Of course. That has long been a problem with benchmarks represented in terms of how much time operations take. I am using a different approach, which is to compare operations in terms of their relative speed. Running tests on a 32 and 64-bit system I found the performance ratios remarkably consistent despite big differences in absolute performance.

Loading Data Structures

The Initial Data Performance tables rank data structures, originating data source, and data loading action from fastest to slowest for data sizes ranging from 1 to 106. The column “TIME REL TO BEST” reports how many times longer a given combination takes compared to the top ranked.

Naturally you will be interested in specific comparisons. At the scale 105 it is not surprising loading a List from another List of ascending integers is ranked the fastest for the “Init” action (List.ofList), but say your interest is in comparing performance of FSharpx DList to FSharpx PersistentVector when loading from an integer Array? Read down the chart until you find

FSharpx-DList ArrayIntAsc Init 1.0 96.1


FSharpx-PersistentVector ArrayIntAsc Init 1.0 199.4

The initial load performance of DList is 96.1 times as long as the top ranked, so divide Persistent Vector’s number by this to learn that it’s performance is 2.1 times slower than DList.

For more information on how the Performance Tables are constructed and how to interpret them see Performance Metric Tables Methodology and Reading the Data Structure Performance Tables.

While the tables comparing performance across data structures will probably be your go to tables, there are also tables comparing performance within a data structure, one for comparing across different methods of loading data (there are some surprising results) as well as actual performance when scaling up data sizes.

Pathologies and other observations

Reasoning about any kind of software performance is notoriously hard. Modern CPU pipelining architectures and instruction and memory caches make it darn near impossible. And there are many considerations to take into account regarding the choice of language. You need to do your own profiling. These performance tables are no substitute, but meant to be a guide. Here are some interesting things that come to light with the performance tables:

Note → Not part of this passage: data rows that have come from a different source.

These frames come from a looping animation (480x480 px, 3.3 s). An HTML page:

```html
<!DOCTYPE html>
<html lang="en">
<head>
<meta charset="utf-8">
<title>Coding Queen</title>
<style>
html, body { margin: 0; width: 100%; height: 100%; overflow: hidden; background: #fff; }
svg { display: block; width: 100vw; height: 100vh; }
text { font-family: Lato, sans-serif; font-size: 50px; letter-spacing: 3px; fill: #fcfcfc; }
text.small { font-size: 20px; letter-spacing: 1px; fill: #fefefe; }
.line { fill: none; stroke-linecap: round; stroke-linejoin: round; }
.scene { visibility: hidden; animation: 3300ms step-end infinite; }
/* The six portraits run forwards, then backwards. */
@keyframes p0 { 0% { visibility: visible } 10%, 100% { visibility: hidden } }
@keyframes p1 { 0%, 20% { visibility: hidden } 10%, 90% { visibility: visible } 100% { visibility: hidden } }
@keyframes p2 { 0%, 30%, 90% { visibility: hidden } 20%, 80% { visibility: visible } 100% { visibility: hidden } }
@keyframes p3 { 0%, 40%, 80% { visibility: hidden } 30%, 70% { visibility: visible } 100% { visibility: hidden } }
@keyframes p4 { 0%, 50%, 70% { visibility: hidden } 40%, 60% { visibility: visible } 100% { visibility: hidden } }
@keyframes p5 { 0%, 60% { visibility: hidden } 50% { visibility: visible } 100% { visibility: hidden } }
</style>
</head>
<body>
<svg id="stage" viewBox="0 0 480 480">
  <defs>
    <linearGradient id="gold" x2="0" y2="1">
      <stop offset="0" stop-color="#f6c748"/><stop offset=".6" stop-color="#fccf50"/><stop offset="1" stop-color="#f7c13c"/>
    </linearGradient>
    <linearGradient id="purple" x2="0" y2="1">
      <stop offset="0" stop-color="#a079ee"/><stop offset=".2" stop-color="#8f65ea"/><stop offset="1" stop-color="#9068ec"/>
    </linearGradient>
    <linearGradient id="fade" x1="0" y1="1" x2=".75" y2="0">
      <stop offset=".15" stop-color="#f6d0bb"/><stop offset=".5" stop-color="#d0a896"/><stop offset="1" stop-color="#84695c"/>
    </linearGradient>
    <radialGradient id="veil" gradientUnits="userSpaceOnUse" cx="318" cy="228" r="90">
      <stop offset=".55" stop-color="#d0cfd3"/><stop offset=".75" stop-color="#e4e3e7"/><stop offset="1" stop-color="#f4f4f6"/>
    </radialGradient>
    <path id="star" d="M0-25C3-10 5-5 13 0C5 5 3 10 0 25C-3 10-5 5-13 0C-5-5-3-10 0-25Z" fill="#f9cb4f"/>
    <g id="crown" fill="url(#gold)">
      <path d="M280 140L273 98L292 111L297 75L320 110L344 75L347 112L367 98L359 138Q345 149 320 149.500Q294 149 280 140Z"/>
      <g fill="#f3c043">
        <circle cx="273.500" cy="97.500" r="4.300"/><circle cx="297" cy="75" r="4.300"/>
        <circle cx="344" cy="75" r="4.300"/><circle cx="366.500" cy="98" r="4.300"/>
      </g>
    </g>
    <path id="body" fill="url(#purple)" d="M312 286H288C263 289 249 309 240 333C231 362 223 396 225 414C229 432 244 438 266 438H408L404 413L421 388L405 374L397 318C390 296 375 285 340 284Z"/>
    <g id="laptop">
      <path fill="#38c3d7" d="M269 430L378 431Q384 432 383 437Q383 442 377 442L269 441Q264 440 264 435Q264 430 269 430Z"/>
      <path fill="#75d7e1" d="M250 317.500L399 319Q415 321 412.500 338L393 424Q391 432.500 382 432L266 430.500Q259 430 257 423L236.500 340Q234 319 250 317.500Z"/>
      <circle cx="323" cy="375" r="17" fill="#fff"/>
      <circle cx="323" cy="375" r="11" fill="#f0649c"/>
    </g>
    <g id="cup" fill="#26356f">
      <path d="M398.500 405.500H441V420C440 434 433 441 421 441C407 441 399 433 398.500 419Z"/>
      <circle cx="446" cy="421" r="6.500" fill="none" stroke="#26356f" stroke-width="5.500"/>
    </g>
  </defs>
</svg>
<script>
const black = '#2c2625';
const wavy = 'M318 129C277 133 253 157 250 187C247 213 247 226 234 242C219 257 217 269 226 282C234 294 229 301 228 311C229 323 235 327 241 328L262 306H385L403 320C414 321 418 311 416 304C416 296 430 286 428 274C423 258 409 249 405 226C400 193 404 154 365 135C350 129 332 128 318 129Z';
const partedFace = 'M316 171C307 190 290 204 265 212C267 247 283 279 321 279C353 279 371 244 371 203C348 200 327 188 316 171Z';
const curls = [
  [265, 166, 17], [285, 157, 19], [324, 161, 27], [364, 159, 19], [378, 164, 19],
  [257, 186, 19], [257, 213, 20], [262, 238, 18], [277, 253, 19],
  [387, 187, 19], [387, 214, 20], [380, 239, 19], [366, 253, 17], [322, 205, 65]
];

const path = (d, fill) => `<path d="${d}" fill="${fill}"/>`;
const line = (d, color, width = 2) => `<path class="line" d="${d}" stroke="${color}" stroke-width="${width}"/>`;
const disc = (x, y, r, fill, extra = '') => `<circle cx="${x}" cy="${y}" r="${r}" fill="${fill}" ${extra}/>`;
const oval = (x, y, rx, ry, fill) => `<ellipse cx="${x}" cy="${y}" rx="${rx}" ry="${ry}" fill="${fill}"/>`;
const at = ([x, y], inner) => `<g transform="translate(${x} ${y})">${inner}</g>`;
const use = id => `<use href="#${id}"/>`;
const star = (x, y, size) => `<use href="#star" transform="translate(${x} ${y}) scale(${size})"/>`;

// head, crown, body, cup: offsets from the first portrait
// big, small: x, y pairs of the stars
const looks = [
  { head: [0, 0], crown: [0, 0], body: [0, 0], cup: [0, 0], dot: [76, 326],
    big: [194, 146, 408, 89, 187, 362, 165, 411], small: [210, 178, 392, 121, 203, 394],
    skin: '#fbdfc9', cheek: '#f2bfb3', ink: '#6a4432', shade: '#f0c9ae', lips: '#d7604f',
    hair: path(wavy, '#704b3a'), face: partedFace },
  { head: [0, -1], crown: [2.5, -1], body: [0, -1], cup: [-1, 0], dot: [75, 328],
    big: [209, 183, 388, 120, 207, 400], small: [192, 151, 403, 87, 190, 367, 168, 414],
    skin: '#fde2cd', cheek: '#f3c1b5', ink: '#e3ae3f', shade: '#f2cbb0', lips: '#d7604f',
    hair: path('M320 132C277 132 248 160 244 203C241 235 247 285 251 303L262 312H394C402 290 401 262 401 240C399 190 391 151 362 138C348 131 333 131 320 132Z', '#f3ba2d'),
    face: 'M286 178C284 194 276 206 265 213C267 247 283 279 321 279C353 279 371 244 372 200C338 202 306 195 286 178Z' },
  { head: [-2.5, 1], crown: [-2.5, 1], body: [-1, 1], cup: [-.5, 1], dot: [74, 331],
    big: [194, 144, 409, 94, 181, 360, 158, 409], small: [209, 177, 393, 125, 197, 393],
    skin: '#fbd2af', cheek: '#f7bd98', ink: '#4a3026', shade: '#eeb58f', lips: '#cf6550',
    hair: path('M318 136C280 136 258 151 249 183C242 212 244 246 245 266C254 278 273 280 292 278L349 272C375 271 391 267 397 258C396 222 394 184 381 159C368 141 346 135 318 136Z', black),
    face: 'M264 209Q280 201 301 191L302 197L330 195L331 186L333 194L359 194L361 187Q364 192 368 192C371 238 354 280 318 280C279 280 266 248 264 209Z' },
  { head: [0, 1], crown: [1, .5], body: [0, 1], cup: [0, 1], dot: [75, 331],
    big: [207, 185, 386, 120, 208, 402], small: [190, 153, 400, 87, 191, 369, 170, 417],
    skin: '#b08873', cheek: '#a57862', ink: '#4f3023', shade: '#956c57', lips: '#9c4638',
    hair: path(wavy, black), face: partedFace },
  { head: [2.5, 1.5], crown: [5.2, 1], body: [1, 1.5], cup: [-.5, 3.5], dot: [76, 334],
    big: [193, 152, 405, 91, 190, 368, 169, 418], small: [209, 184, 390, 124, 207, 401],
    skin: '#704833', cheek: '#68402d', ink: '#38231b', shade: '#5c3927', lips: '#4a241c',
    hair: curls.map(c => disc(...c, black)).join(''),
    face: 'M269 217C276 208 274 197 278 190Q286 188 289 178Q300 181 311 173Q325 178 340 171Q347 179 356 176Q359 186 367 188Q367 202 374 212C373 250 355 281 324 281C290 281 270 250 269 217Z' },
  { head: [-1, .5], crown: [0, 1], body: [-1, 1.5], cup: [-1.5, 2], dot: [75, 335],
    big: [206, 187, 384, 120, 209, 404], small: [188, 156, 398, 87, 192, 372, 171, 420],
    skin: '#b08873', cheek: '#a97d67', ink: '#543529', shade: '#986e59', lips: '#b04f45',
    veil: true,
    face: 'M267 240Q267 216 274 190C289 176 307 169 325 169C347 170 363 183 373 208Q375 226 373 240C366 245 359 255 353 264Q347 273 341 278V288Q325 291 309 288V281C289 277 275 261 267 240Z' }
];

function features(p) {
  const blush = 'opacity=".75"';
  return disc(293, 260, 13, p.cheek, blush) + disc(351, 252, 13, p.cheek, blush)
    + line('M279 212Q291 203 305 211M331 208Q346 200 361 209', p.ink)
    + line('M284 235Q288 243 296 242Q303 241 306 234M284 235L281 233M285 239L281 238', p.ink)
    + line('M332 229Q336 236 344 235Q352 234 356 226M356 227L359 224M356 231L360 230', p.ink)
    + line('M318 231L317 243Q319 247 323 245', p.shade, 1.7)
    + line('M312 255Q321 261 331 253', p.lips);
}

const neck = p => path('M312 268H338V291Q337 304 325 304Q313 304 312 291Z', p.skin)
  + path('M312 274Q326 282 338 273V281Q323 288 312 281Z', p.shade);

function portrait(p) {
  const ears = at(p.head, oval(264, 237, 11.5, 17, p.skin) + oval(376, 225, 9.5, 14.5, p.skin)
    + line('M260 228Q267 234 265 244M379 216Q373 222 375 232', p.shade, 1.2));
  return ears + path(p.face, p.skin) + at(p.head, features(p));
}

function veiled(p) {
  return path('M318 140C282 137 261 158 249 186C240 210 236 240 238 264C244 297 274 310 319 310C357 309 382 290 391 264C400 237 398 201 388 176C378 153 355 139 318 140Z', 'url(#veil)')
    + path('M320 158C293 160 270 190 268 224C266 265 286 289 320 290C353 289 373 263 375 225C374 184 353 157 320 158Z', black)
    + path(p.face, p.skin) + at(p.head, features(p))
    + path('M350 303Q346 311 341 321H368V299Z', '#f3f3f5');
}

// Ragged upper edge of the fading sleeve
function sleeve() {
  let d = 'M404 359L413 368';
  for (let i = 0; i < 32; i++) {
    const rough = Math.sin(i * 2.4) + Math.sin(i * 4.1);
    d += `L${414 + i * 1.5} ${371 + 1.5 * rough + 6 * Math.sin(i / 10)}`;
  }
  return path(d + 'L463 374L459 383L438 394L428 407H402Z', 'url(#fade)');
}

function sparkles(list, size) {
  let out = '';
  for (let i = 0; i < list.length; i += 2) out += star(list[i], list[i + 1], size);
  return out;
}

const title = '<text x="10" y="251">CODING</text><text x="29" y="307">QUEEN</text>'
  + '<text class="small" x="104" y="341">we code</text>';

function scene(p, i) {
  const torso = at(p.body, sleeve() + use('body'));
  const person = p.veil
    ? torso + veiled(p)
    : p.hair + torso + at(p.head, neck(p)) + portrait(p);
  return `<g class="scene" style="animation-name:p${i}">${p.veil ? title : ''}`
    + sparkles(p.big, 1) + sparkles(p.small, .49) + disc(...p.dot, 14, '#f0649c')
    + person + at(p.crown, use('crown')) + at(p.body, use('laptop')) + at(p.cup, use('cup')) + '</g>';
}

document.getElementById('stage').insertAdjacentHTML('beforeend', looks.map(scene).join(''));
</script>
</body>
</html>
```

  • Structures you would expect to display a more or less O(n) data loading performance seldom do. It’s much more common to display better performance up to some threshold (often 104) and then perform worse than O(n).
  • The Power Pack library’s HashMultiMap structure loads significantly faster using the AddOne action (a For...do loop) than the new() constructor up to scale 105 where performance becomes roughly the same.
  • FSharpx’s RealTimeQueue will stack overflow at scale 105 on both the 32 and 64-bit systems I tested on.
  • FSharpx’s BootstrappedQueue scales remarkably well when loading from a List. (Of course if you looked at the code for this structure you would understand why.) And so the AddOne action scales badly in comparison to Init at scale 105.
  • Not only is Array generally the fastest structure to initialize at all scales. It is often the fastest structure as the source for loading another structure.

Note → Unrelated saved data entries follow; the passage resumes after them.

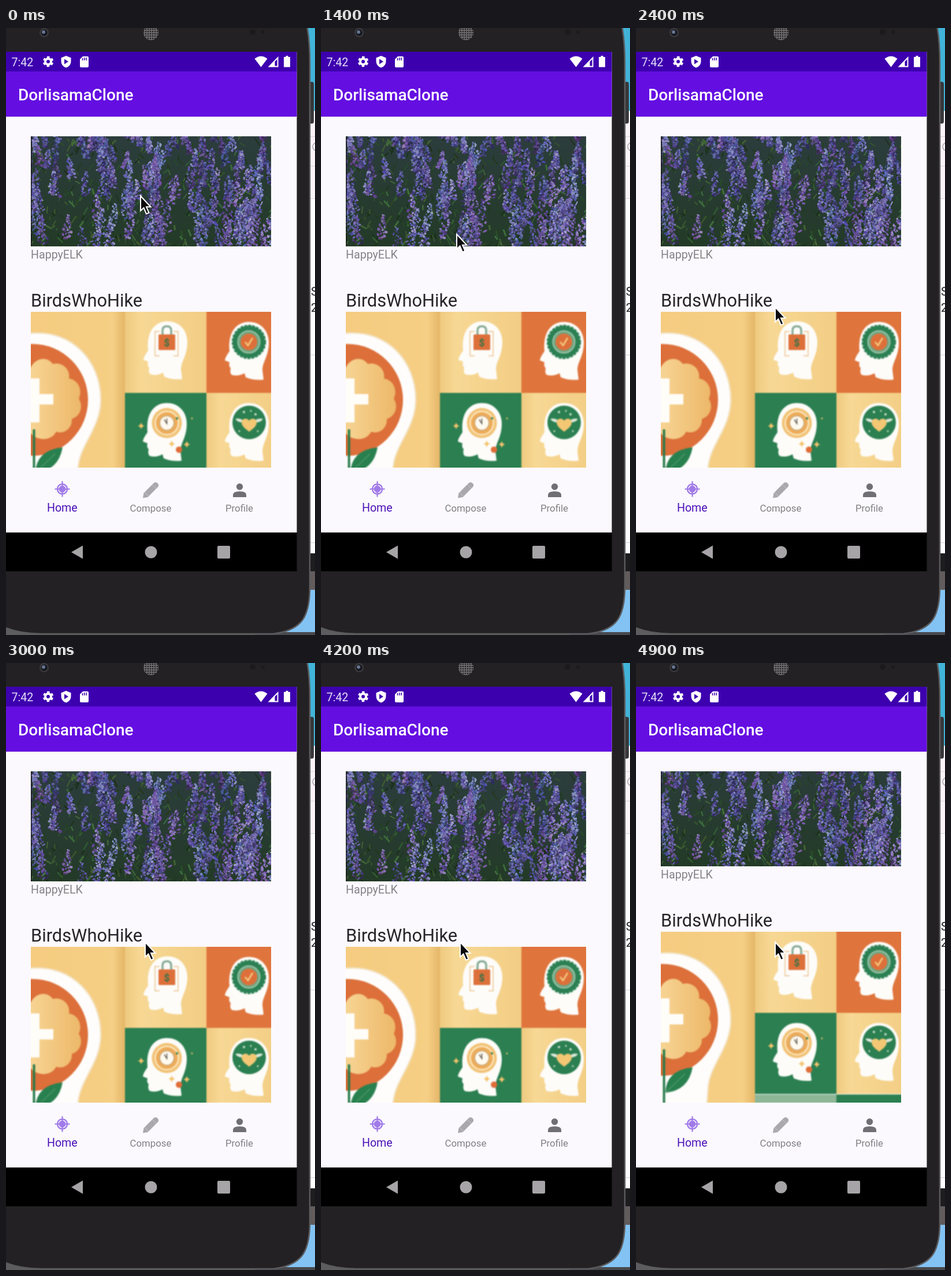
An HTML page with a canvas for the animation above (5 s loop, 535x1048 px).

```html
<!DOCTYPE html>
<html lang="en">
<head>
<meta charset="utf-8">
<title>Photo feed</title>
<style>
html, body { margin: 0; width: 535px; height: 1048px; overflow: hidden; background: #fdfcfe; }
svg, canvas, .view, .feed, .photo { position: absolute; left: 0; top: 0; display: block; }
text { font-family: Roboto, sans-serif; }
.view { left: 43px; top: 187px; width: 416px; height: 572px; overflow: hidden; }
.feed { width: 416px; height: 640px; animation: scroll 5s step-end infinite; }
.photo { width: 416px; height: 190px; overflow: hidden; }
canvas { left: -4px; top: -4px; filter: blur(.7px); }
.art { filter: blur(.9px); }
.cursor { animation: move 5s infinite; }
@keyframes scroll {
  0% { transform: none; }
  86% { transform: translateY(-1px); }
  88% { transform: translateY(-3px); }
  90% { transform: translateY(-5px); }
  92% { transform: translateY(-9px); }
  94% { transform: translateY(-14px); }
  96% { transform: translateY(-19px); }
  98%, 100% { transform: translateY(-26px); }
}
@keyframes move {
  0% { transform: translate(233px, 290px); }
  10% { transform: translate(233px, 290px); animation-timing-function: steps(9); }
  28% { transform: translate(235px, 356px); animation-timing-function: steps(10); }
  48%, 100% { transform: translate(241px, 482px); }
}
</style>
</head>
<body>
<svg width="535" height="1048" viewBox="0 0 535 1048">
  <defs>
    <pattern id="mesh" width="4" height="4" patternUnits="userSpaceOnUse">
      <rect width="4" height="4" fill="#6d6b6d"/><circle cx="2" cy="2" r="1.35" fill="#242224"/>
    </pattern>
  </defs>

  <!-- desktop behind the phone -->
  <rect x="500" width="35" height="143" fill="#42b3d8"/>
  <rect x="500" y="143" width="35" height="152" fill="#faf4f8"/>
  <path d="M525 187.500h10M525 238.500h10M525 294.500h10M525 564.500h10M525 888.500h10" stroke="#d8d4d9"/>
  <circle cx="538" cy="205" r="7" fill="none" stroke="#aaa7ad" stroke-width="1.500"/>
  <g font-size="20" fill="#222126"><text x="528" y="462">S</text><text x="528" y="490">2</text></g>
  <rect x="500" y="907" width="35" height="34" fill="#1d1c1f"/>
  <rect x="500" y="938" width="35" height="33" fill="#625c5c"/>
  <rect x="430" y="970" width="105" height="73" fill="#82c3f3"/>
  <rect y="1036" width="430" height="12" fill="#5d5d60"/>
  <rect x="430" y="1043" width="105" height="5" fill="#48494d"/>

  <!-- phone -->
  <path d="M524 93h6q3 0 3 4v64q0 4-3 4h-6z" fill="#38373a"/>
  <path d="M-9-9H520Q526 20 526 60V965C526 1016 513 1040 462 1046H60Q20 1046-9 1032Z" fill="#232123" stroke="#5b5a5d" stroke-width="2.500"/>
  <circle cx="66" cy="8" r="8" fill="#3a393c"/><circle cx="66" cy="8" r="5.500" fill="#151720"/><circle cx="65" cy="7" r="3" fill="#66758f"/>
  <circle cx="251" cy="8" r="13" fill="url(#mesh)"/>
  <circle cx="427" cy="7" r="5" fill="#1b1a1c"/><circle cx="445" cy="7" r="3" fill="#1b1a1c"/>

  <!-- screen -->
  <rect y="41" width="503.500" height="830" fill="#fbf9fd"/>
  <rect y="41" width="503.500" height="34" fill="#3d00af"/>
  <rect y="75" width="503.500" height="78" fill="#640ee2"/>
  <rect y="153" width="503.500" height="1.500" fill="#ebe7ef"/>
  <rect y="871" width="503.500" height="67"/>
  <text x="9.500" y="66" font-size="19.600" fill="#e9dffa">7:42</text>
  <g fill="#fff">
    <g fill="none" stroke="#fff">
      <circle cx="73" cy="58" r="5" stroke-width="4"/>
      <circle cx="73" cy="58" r="7.800" stroke-width="2.800" stroke-dasharray="4.400 3.768" transform="rotate(14 73 58)"/>
    </g>
    <path d="M104 48l8.500 3.500v6q0 8-8.500 11q-8.500-3-8.500-11v-6z"/>
    <path d="M101 53.500l7 4.500-7 4.500z" fill="#3d00af"/>
    <path d="M133 49h8q2 0 2 2v15q0 2-2 2h-11q-2 0-2-2v-12z"/>
    <path d="M132.500 52v4M135.700 51v5M139 51v5" stroke="#3d00af" stroke-width="1.500"/>
    <path d="M430.500 53q11-8.500 22 0L441.500 67.500z"/>
    <path d="M471.500 49v18.500h-18z"/><path d="M469.500 54v11.500h-4v-7.500z" fill="#3d00af"/>
    <path d="M484.500 48h4v2h3.500v17.500h-11V50h3.500z"/>
  </g>
  <text x="21" y="125" font-size="28" font-weight="500" fill="#fff">DorlisamaClone</text>

  <!-- tabs -->
  <g fill="none" stroke="#a17be9">
    <circle cx="97.500" cy="796" r="8.500" stroke-width="2.500"/>
    <circle cx="97.500" cy="796" r="5.500" fill="#a17be9"/>
    <path d="M97.500 782.500v27M84.500 796h26" stroke-width="2.200"/>
  </g>
  <g transform="translate(237 811.500) rotate(-45)" fill="#aaa8ac">
    <path d="M0 0l7-5h24q5 0 5 5t-5 5H7z"/><path d="M9-5v10M28-5v10" stroke="#c1bfc3"/>
  </g>
  <g fill="#707074"><circle cx="404.500" cy="792" r="5.700"/><path d="M393 810v-4q0-6 11.500-6t11.500 6v4z"/></g>
  <g text-anchor="middle" font-size="16.800" fill="#808084">
    <text x="97.300" y="835" font-size="19.600" fill="#4c12b8">Home</text>
    <text x="250.500" y="835">Compose</text>
    <text x="404" y="835">Profile</text>
  </g>
  <g fill="#a6a4a6">
    <path d="M113 905l20-11.500v23z"/><circle cx="251" cy="905" r="10.500"/><rect x="366" y="894" width="22" height="22" rx="2"/>
  </g>
</svg>

<div class="view"><div class="feed">
  <div class="photo"><canvas width="424" height="198"></canvas></div>
  <svg width="416" height="640" viewBox="43 187 416 640">
    <defs>
      <linearGradient id="sand">
        <stop offset="0" stop-color="#f5cc80"/><stop offset=".88" stop-color="#f5cf85"/><stop offset="1" stop-color="#e4b667"/>
      </linearGradient>
      <linearGradient id="cream"><stop offset="0" stop-color="#efca80"/><stop offset=".2" stop-color="#f7d894"/><stop offset="1" stop-color="#f3cd84"/></linearGradient>
      <linearGradient id="brain"><stop offset="0" stop-color="#f8d798"/><stop offset="1" stop-color="#edb869"/></linearGradient>
      <clipPath id="frame"><path d="M43 490h416v337H43z"/></clipPath>
      <path id="head" fill="#fdfcf9" d="M279 506.500C300 506 314 522 314 542C314 566 303 575 303 590L305 606Q288 608 274 602L272 595Q261 601 250 598Q246 595 248 586Q244 583 246 576L238 573Q238 568 246 557C243 526 256 507 279 506.500Z"/>
      <path id="spark" fill="#f4c36d" d="M0-6Q1-1 6 0Q1 1 0 6Q-1 1-6 0Q-1-1 0-6"/>
    </defs>
    <rect x="43" y="187" width="1.200" height="190" fill="#0b0d0c"/>
    <text x="43" y="398" font-size="19.600" fill="#838287">HappyELK</text>
    <text x="43" y="481" font-size="30.800" fill="#252428">BirdsWhoHike</text>

    <g clip-path="url(#frame)"><g class="art">
      <rect x="33" y="480" width="173" height="357" fill="url(#sand)"/>
      <path d="M30 527H43C115 521 164 575 164 642C164 690 129 718 125 757L119 837H30Z" fill="#fefdfb" stroke="#f3e3c6" stroke-width="2.500"/>
      <circle cx="45.500" cy="642" r="96.500" fill="#dc6f3a"/>
      <path d="M33 586H43C52 568 72 567 81 580C98 576 112 590 109 605C126 608 133 626 126 640C135 654 128 671 114 675C115 691 101 702 87 697C78 714 54 713 43 700H33Z" fill="url(#brain)"/>
      <path d="M33 605h25v27h24v18H58v31H33z" fill="#fffdf8"/>
      <path d="M46.500 693h4v144h-4z" fill="#267a4a"/>
      <path d="M51 768Q52 729 98 724Q91 764 51 768Z" fill="#29804f"/>
      <path d="M51 768L85 735" stroke="#74ae86" fill="none"/>

      <rect x="206" y="480" width="141" height="150" fill="url(#cream)"/>
      <rect x="347" y="480" width="122" height="150" fill="#df743c"/>
      <rect x="206" y="630" width="141" height="140" fill="#2b7f51"/>
      <rect x="347" y="630" width="122" height="140" fill="url(#cream)"/>
      <rect x="206" y="771" width="141" height="66" fill="#8eb798"/>
      <rect x="347" y="771" width="122" height="66" fill="#2b7f51"/>
      <use href="#head"/><use href="#head" x="141" y="1"/><use href="#head" x="-1" y="141"/><use href="#head" x="141" y="141"/>

      <path d="M266 524h-8v42h8M290 524h8v42h-8" fill="none" stroke="#ecc08a" stroke-width="1.500"/>
      <path d="M271 530v-8q0-7 7.500-7t7.500 7v8" fill="none" stroke="#83a993" stroke-width="3.500"/>
      <rect x="264" y="529" width="29" height="27" rx="1.500" fill="#dd703a"/>
      <text x="278.500" y="549" text-anchor="middle" font-size="17" font-weight="700" fill="#28704a">$</text>

      <circle cx="420.500" cy="542" r="28" fill="#2b8053"/>
      <circle cx="420.500" cy="542" r="28.500" fill="none" stroke="#2b8053" stroke-width="2.500" stroke-dasharray="5 2"/>
      <circle cx="420.500" cy="542" r="19" fill="#6da683" stroke="#a3c8aa" stroke-width="2"/>
      <circle cx="420.500" cy="542" r="14.500" fill="#dd703a"/>
      <path d="M414 542l5 6 8-13" fill="none" stroke="#f7cf83" stroke-width="2.500"/>

      <circle cx="278.500" cy="682" r="26" fill="#f1c377"/>
      <circle cx="278.500" cy="682" r="20" fill="#edac59" stroke="#fff1d4" stroke-width="2"/>
      <circle cx="278.500" cy="682" r="12.500" fill="#fffaf0" stroke="#cfa875" stroke-width="2"/>
      <path d="M274 676l4.500 7v-9" fill="none" stroke="#555048" stroke-width="1.500"/>
      <use href="#spark" x="313" y="719"/><use href="#spark" x="287" y="718"/><use href="#spark" x="234" y="687"/>
      <circle cx="299.500" cy="728" r="5.500" fill="#df6d39"/>
      <circle cx="296" cy="674" r="2" fill="#2b7f51"/><circle cx="322" cy="674" r="1.500" fill="#f4c36d"/>

      <circle cx="421" cy="681" r="29" fill="#2b7f51"/>
      <path d="M410 681q-9 0-13-6q8-2 13 2zM432 681q9 0 13-6q-8-2-13 2z" fill="#dbe8d8"/>
      <path d="M421 697C413 691 408 687 408 681C408 674 417 672 421 678C425 672 434 674 434 681C434 687 429 691 421 697Z" fill="#f3c773"/>
      <g fill="#d6e6d5"><circle cx="412" cy="663" r="2"/><circle cx="424" cy="661" r="1.500"/><circle cx="432" cy="667" r="2"/><circle cx="404" cy="696" r="1.500"/><circle cx="436" cy="696" r="1.500"/></g>
    </g></g>
  </svg>
</div></div>

<svg width="535" height="1048" viewBox="0 0 535 1048">
  <path class="cursor" d="M0 0V25.500L5.500 20.500L10 31L14.500 29L10 18.800H17.500Z" fill="#0b0a0c" stroke="#fff" stroke-width="2"/>
</svg>

<script>
// Abstract lupin meadow: soft ground, leaf strokes and loose flower spikes.
const g = document.querySelector('canvas').getContext('2d');
let seed = 41;
const rnd = () => (seed = (seed * 16807) % 2147483647) / 2147483647;
const mix = (a, b) => a + (b - a) * rnd();

const ground = g.createLinearGradient(0, 0, 0, 198);
ground.addColorStop(0, '#2c3d3d');
ground.addColorStop(1, '#233a27');
g.fillStyle = ground;
g.fillRect(0, 0, 424, 198);

for (let i = 0; i < 420; i++) {
  const x = mix(0, 424), y = mix(0, 205);
  g.strokeStyle = `hsl(${mix(98, 130)} 30% ${mix(12, 34)}%)`;
  g.lineWidth = mix(1, 3.5);
  g.beginPath();
  g.moveTo(x, y);
  g.lineTo(x + mix(-10, 10), y - mix(4, 13));
  g.stroke();
}

function spike(x, y, h, hue, light) {
  const petals = 34, lean = mix(-6, 6);
  for (let k = 0; k < petals; k++) {
    const p = k / petals, w = 1.5 + h * .17 * Math.sqrt(p);
    g.fillStyle = `hsl(${hue + mix(-9, 9) + p * 8} ${mix(22, 40)}% ${light + mix(-17, 14) - p * 5}%)`;
    g.beginPath();
    g.ellipse(x + lean * (1 - p) + mix(-w, w), y + p * h, mix(1.2, 2 + p * 2.2), mix(1.2, 2.4), mix(-1, 1), 0, 7);
    g.fill();
  }
}
for (let i = 0; i < 170; i++) {
  const y = i * 1.1 - 22, x = mix(-6, 430);
  if (x < 170 && y > 70 && rnd() < .5) continue;
  spike(x, y, 24 + y * .13 + mix(0, 14), mix(226, 258), mix(39, 60) + y * .02);
}
</script>
</body>
</html>
```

It’s important to remember the data load performance charts are the result of the performance interplay of the source and target data structures. If you are loading from I/O or some other “neutral” source consider comparing performance characteristics of Array loads, since Array seems to be consistently fast, and therefore somewhat neutral.

You will also see some strange blips at certain scales and for certain data and ordering characteristics. While I can’t vouch for every one, the oddities I looked at were consistently repeatable. I was still doing some development work while compiling these statistics. There is the possibility of bad data, and I eventually intend to re-compile all these stats. I deemed it more important to publish what I have and move forward with the next phases of my data structure performance survey.

Still to come

Still a lot of data structures to add to the data structure pages, and I still have to compile performance charactistics on common actions, like lookup, update, append, iterate. So I’ll have my head down working on this for a while. Please send comments, suggestions, and requests.

Here are some more .NET related performance benchmarks, also using the ratio comparison method.